- MediaPost reports, "A total of 58% of Super Bowl advertisers, some of whom paid as much as $2.6 million for a 30-second spot, also purchased pay-per-click search ads on their brand names--up from 42% last year, according to Reprise."
- Adland has the story on a Swedish teaser poster campaign that was hijacked by a porn company who took all the glory for it leaving the originator of the advertising, SJ Train, up the creek.
In a mash up of a webcam stripper video and that news show where the anchors strip while reading the news, the authors of the book, Punk Marketing, have placed a video on YouTube in which a bespectacled, smart-looking, sexy woman, Cleo, reads an excerpt from the book while slowly removing her clothing. It's hard to pass judgment on this one since there are two ways to go with it. Close your eyes and listen leading you to believe you are present at a fancy book reading event or open your eyes, turn down the sound leading yo to believe you are just enjoying yourself watching many of the thousands of webcam stripper video floating about the web. So, as a dutiful reporter, we think we're going to have to watch this again...and again...and again to properly assess the effort and offer you a fair and balanced report.
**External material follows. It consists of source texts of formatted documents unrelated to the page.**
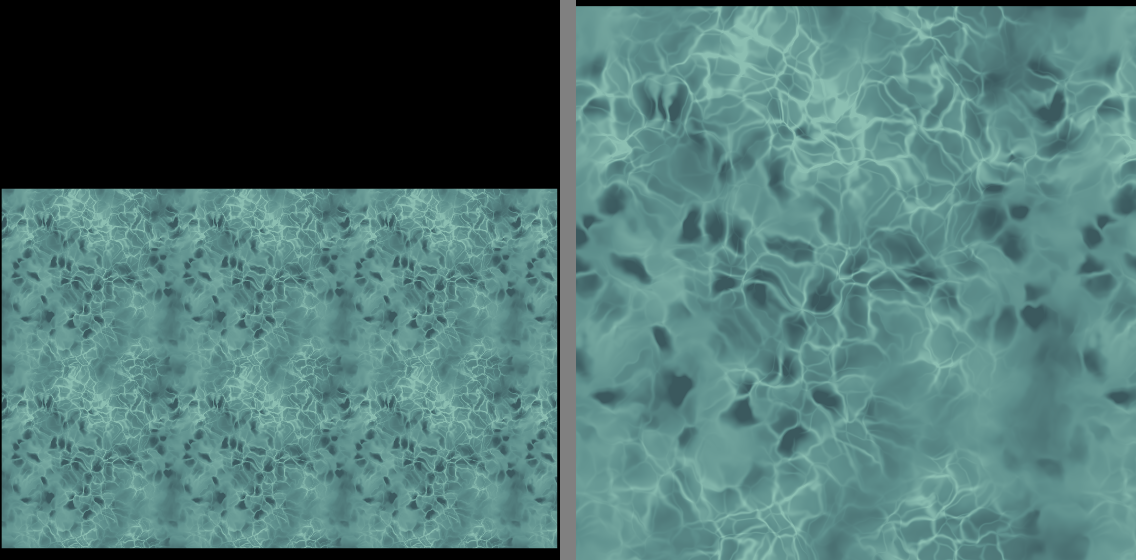
Left: the whole. Right: its middle third, enlarged.
Reproduce this texture procedurally as a WebGL 1 fragment shader.

```glsl
precision highp float;

// Rippled teal water: a seamless tile repeated across a panel on black.
// Warped cellular noise gives the pale vein network and the dark pools;
// wrapped value noise clouds the surface and breaks up the veins.

uniform vec2 u_resolution;

const vec2 PANEL_MIN = vec2(0.003, 0.021);
const vec2 PANEL_MAX = vec2(0.995, 0.663);
const vec2 TILE_SIZE = vec2(0.306, 0.3235);

const vec3 DEEP_TEAL = vec3(0.23, 0.35, 0.37);
const vec3 MID_TEAL  = vec3(0.365, 0.56, 0.55);
const vec3 PALE_TEAL = vec3(0.55, 0.75, 0.70);

vec2 hash2(vec2 p) {
  vec3 q = fract(p.xyx * vec3(0.1031, 0.1030, 0.0973));
  q += dot(q, q.yzx + 33.33);
  return fract((q.xx + q.yz) * q.zy);
}

// Value noise that wraps after `period` lattice steps.
float wrappedNoise(vec2 tile, vec2 period, float seed) {
  vec2 p = tile * period;
  vec2 i = floor(p);
  vec2 f = fract(p);
  f = f * f * (3.0 - 2.0 * f);
  vec2 lo = mod(i, period) + seed;
  vec2 hi = mod(i + 1.0, period) + seed;
  float bottom = mix(hash2(lo).x, hash2(vec2(hi.x, lo.y)).x, f.x);
  float top = mix(hash2(vec2(lo.x, hi.y)).x, hash2(hi).x, f.x);
  return mix(bottom, top, f.y);
}

float clouds(vec2 tile, vec2 period, float seed) {
  float sum = 0.0;
  float weight = 0.5;
  for (int octave = 0; octave < 4; octave++) {
    sum += weight * wrappedNoise(tile, period, seed);
    period *= 2.0;
    seed += 17.0;
    weight *= 0.5;
  }
  return sum / 0.9375;
}

// Wrapped cellular noise: nearest distance, second distance, cell value.
vec3 wrappedCells(vec2 tile, vec2 period, float seed) {
  vec2 p = tile * period;
  vec2 i = floor(p);
  vec3 result = vec3(8.0, 8.0, 0.0);
  for (int y = -1; y <= 1; y++) {
    for (int x = -1; x <= 1; x++) {
      vec2 cell = i + vec2(float(x), float(y));
      vec2 key = mod(cell, period) + seed;
      float d = length(cell + hash2(key) - p);
      if (d < result.x) {
        result = vec3(d, result.x, hash2(key + 71.0).y);
      } else {
        result.y = min(result.y, d);
      }
    }
  }
  return result;
}

float veins(vec3 cells, float width) {
  float ridge = 1.0 - smoothstep(0.0, width, cells.y - cells.x);
  return ridge * ridge;
}

float pools(vec3 cells) {
  float core = 1.0 - smoothstep(0.1, 0.65, cells.x);
  float rim = smoothstep(0.0, 0.3, cells.y - cells.x);
  return core * rim * smoothstep(0.15, 0.9, cells.z);
}

vec2 warp(vec2 tile, vec2 period, float amount) {
  vec2 offset = vec2(clouds(tile, period, 5.0), clouds(tile, period, 43.0));
  return tile + amount * (offset - 0.5);
}

float waterTone(vec2 tile) {
  vec2 bent = warp(tile, vec2(9.0), 0.11);
  vec3 broad = wrappedCells(bent, vec2(15.0, 16.0), 11.0);
  vec3 fine = wrappedCells(bent, vec2(24.0, 25.0), 97.0);

  // Patches where the veins show and where the pools gather.
  float veinPatch = smoothstep(0.32, 0.72, clouds(tile, vec2(5.0), 131.0));
  float poolPatch = smoothstep(0.35, 0.70, clouds(tile, vec2(4.0), 211.0));

  float tone = 0.48 + 0.75 * (clouds(bent, vec2(8.0), 307.0) - 0.5);
  tone += veinPatch * (0.40 * veins(broad, 0.28) + 0.20 * veins(fine, 0.32));
  tone -= (0.12 + 0.55 * poolPatch) * pools(broad);
  tone -= 0.14 * poolPatch * pools(fine);
  return clamp(tone, 0.0, 1.0);
}

vec3 waterColor(float tone) {
  vec3 shade = mix(DEEP_TEAL, MID_TEAL, min(tone * 2.0, 1.0));
  return mix(shade, PALE_TEAL, max(tone * 2.0 - 1.0, 0.0));
}

float panelMask(vec2 uv, vec2 edge) {
  vec2 inside = smoothstep(PANEL_MIN - edge, PANEL_MIN + edge, uv)
              * (1.0 - smoothstep(PANEL_MAX - edge, PANEL_MAX + edge, uv));
  return inside.x * inside.y;
}

void main() {
  vec2 uv = gl_FragCoord.xy / u_resolution;
  vec2 tile = (uv - PANEL_MIN) / TILE_SIZE;
  vec3 color = waterColor(waterTone(tile)) * panelMask(uv, 0.7 / u_resolution);
  gl_FragColor = vec4(color, 1.0);
}
```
Pardon us while we click the Play button again.
Apparently, the backlash over the Snickers Super Bowl commercial in which two men end up kissing after eating a Snickers bar from opposite ends was too much for the company to take and, as a result, the candy maker has taken down the commercial's accompanying website, afterthekiss.com. Typing in the URL simply redirects to the Snickers site.
While we liked this spot purely for its shock value, there's a faintly high probability this will have a very real negative affect on sales. Can you imagine the looks one will now receive from the checkout clerk when they buy a Snickers bar? That's just way too much snickering for most people to take and there's plenty of other perfectly good candy choices with far less embarrassment attached to them.